Isolate every line in the records below with "cursor" in it.

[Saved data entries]
□ □ □ □ □ □ □
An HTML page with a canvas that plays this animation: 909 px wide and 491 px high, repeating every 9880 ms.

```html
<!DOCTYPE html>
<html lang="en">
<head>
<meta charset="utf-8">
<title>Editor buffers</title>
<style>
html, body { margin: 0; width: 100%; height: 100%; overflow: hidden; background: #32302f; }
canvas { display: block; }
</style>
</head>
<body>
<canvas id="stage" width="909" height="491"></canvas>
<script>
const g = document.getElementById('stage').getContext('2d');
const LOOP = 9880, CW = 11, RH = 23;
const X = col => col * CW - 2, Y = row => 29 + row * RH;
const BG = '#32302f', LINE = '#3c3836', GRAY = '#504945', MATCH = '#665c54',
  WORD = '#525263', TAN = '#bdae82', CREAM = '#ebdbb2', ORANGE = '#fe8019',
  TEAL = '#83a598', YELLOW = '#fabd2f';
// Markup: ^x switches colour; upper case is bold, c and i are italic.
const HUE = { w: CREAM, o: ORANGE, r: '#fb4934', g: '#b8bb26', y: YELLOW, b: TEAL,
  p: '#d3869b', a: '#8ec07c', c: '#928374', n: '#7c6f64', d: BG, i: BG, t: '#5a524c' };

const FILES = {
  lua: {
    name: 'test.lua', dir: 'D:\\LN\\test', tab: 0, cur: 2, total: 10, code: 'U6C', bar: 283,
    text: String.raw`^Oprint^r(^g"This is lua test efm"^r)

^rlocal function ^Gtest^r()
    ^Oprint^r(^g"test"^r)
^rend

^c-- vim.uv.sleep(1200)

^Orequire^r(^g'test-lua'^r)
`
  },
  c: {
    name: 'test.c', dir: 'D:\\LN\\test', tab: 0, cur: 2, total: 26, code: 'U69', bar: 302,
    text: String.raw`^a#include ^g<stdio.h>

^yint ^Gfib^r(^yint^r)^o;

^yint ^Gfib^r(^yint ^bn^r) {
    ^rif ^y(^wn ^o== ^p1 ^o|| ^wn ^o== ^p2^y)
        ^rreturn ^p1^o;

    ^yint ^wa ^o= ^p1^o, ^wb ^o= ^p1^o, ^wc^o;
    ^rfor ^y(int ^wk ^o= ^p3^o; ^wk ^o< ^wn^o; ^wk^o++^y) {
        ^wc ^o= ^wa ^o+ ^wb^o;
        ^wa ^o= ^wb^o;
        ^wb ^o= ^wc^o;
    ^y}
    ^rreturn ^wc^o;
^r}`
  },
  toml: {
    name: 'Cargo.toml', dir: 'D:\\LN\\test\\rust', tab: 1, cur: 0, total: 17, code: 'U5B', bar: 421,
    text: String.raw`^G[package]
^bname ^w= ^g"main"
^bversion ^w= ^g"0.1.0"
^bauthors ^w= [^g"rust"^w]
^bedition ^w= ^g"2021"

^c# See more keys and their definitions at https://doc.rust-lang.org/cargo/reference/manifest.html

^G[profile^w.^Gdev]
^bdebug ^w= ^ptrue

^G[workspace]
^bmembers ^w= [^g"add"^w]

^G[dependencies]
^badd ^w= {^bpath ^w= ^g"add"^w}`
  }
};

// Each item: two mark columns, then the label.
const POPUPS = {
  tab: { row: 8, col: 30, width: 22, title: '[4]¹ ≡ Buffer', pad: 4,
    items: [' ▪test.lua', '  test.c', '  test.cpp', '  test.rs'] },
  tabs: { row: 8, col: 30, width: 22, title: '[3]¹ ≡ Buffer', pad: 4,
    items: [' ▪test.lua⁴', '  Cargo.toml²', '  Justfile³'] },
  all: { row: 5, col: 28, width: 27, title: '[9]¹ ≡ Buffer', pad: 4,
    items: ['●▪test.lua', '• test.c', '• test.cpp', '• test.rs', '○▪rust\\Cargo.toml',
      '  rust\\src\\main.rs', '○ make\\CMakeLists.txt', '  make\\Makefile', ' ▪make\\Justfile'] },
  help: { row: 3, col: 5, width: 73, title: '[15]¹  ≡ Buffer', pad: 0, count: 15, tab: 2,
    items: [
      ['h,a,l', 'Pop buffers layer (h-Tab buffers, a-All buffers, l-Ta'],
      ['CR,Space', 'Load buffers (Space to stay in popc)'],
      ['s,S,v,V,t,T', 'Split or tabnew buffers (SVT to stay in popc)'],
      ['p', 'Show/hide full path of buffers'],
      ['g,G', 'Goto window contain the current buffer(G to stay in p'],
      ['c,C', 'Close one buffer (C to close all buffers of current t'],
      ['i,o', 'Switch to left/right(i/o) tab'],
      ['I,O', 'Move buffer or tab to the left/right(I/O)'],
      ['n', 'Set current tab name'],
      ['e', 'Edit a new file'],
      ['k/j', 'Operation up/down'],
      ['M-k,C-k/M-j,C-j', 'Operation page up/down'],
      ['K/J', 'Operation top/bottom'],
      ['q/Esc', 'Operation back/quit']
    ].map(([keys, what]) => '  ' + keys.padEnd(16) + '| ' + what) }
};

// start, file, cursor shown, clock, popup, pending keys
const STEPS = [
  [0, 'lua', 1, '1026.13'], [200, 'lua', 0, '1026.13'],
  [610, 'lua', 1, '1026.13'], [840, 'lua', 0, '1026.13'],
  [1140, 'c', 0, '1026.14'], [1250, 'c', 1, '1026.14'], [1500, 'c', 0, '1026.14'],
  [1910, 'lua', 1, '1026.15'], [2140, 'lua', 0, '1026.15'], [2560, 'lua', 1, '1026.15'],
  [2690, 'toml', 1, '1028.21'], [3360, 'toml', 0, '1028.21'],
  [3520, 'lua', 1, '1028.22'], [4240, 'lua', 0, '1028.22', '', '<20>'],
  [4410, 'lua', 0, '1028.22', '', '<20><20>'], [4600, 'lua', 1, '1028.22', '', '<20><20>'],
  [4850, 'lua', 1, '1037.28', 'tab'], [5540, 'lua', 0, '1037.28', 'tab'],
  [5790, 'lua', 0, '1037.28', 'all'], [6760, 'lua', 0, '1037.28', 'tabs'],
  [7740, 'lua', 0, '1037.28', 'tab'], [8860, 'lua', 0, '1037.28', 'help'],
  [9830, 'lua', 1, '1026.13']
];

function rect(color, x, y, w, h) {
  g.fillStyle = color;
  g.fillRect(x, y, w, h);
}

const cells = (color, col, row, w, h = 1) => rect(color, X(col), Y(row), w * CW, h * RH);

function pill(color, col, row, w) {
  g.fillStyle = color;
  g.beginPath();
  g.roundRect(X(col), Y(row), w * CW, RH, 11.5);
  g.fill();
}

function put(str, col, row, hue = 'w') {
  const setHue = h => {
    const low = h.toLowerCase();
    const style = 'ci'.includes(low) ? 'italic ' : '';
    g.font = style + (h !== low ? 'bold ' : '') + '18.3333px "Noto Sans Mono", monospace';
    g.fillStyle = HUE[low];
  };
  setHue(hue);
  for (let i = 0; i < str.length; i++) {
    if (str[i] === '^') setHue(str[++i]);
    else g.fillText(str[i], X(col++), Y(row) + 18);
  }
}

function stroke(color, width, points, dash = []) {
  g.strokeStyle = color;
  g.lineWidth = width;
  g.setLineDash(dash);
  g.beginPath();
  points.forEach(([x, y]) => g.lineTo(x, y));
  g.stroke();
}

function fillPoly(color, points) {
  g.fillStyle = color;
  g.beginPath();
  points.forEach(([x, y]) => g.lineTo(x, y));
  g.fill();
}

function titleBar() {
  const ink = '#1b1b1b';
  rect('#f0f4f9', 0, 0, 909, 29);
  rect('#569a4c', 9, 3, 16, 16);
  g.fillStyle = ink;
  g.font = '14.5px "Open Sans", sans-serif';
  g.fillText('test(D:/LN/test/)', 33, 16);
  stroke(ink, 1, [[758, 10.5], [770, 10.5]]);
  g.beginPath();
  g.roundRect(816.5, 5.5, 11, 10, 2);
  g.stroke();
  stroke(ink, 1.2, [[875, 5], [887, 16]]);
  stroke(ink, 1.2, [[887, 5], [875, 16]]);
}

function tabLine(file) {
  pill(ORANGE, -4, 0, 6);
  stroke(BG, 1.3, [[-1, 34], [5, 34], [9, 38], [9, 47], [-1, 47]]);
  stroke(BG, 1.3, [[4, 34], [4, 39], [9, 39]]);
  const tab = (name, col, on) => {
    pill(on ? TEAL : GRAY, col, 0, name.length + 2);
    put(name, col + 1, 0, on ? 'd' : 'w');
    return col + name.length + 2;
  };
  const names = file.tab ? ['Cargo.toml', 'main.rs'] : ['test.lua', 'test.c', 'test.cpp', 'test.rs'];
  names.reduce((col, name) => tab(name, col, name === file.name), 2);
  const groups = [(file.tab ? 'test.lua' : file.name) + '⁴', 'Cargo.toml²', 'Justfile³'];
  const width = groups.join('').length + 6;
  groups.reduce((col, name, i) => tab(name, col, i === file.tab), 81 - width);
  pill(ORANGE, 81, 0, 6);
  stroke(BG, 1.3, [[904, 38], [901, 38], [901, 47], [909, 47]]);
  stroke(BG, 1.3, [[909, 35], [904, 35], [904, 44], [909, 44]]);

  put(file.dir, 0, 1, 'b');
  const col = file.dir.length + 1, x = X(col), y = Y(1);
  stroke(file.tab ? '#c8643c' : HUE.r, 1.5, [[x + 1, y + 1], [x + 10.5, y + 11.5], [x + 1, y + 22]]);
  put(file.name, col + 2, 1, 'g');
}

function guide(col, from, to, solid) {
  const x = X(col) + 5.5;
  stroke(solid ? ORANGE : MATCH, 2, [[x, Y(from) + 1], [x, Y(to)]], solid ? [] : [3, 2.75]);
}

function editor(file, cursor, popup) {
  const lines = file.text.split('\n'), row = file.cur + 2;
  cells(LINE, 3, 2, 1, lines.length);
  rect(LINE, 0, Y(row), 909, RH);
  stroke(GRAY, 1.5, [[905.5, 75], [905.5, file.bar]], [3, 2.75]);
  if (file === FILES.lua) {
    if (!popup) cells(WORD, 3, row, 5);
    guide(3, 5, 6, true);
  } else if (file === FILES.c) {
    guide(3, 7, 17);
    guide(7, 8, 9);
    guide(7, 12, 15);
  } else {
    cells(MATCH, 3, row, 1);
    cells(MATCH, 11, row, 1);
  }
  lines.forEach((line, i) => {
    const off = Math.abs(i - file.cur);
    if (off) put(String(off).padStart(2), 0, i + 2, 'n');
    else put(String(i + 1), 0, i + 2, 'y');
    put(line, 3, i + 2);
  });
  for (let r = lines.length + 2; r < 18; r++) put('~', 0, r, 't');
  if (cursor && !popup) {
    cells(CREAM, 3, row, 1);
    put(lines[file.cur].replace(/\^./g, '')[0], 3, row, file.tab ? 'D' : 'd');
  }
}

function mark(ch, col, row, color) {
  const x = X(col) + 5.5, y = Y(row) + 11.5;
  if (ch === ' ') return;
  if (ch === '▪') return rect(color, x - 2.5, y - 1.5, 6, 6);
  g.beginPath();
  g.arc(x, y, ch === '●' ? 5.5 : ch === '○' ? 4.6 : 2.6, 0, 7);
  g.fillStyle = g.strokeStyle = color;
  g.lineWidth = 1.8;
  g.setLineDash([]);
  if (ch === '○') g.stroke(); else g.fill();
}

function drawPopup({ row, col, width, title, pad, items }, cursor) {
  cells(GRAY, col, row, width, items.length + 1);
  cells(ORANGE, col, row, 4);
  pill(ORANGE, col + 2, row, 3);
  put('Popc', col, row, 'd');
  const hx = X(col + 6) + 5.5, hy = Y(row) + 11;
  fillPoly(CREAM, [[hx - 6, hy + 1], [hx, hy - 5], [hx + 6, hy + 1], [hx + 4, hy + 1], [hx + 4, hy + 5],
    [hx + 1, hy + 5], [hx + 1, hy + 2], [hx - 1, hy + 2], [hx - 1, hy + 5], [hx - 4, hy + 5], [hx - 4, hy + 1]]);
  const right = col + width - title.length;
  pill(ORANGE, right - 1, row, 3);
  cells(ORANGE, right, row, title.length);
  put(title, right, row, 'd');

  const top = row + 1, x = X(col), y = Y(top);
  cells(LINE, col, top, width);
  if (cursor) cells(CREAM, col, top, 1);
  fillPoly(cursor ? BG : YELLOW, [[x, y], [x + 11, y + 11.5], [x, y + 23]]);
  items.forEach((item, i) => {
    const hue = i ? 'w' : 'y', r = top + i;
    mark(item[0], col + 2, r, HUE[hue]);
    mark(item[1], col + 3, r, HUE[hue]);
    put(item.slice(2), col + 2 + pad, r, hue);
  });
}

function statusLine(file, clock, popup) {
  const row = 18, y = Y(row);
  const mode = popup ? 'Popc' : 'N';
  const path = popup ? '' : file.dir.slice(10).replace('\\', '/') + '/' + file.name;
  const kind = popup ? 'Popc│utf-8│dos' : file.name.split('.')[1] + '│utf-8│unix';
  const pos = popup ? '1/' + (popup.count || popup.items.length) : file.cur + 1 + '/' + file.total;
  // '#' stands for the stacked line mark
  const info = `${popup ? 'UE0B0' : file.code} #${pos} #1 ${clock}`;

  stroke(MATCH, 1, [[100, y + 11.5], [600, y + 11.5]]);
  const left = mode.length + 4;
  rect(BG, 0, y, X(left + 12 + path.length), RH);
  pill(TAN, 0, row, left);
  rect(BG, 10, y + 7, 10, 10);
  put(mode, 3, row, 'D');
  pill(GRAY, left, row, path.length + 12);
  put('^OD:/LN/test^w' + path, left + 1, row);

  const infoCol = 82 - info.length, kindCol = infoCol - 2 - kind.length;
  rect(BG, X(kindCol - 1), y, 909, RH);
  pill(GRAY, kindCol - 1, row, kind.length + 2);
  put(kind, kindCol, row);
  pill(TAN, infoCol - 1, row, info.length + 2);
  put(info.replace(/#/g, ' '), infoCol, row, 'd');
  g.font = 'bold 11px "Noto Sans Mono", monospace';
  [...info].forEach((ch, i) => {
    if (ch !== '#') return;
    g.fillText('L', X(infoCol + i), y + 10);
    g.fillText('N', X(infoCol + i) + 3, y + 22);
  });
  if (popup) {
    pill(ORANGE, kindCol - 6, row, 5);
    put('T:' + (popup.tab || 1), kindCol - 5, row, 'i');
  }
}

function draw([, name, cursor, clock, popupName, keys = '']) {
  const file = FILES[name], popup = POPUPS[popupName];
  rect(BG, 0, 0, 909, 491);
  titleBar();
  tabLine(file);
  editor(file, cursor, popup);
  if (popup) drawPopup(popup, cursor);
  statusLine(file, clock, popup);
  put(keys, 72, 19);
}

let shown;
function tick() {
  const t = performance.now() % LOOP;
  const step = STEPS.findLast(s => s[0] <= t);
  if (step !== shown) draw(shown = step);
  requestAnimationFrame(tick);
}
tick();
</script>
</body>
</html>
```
□ □ □ □ □ □ □
YOUR RESPONSE.
// start, file, cursor shown, clock, popup, pending keys
function editor(file, cursor, popup) {
  if (cursor && !popup) {
function drawPopup({ row, col, width, title, pad, items }, cursor) {
  if (cursor) cells(CREAM, col, top, 1);
  fillPoly(cursor ? BG : YELLOW, [[x, y], [x + 11, y + 11.5], [x, y + 23]]);
function draw([, name, cursor, clock, popupName, keys = '']) {
  editor(file, cursor, popup);
  if (popup) drawPopup(popup, cursor);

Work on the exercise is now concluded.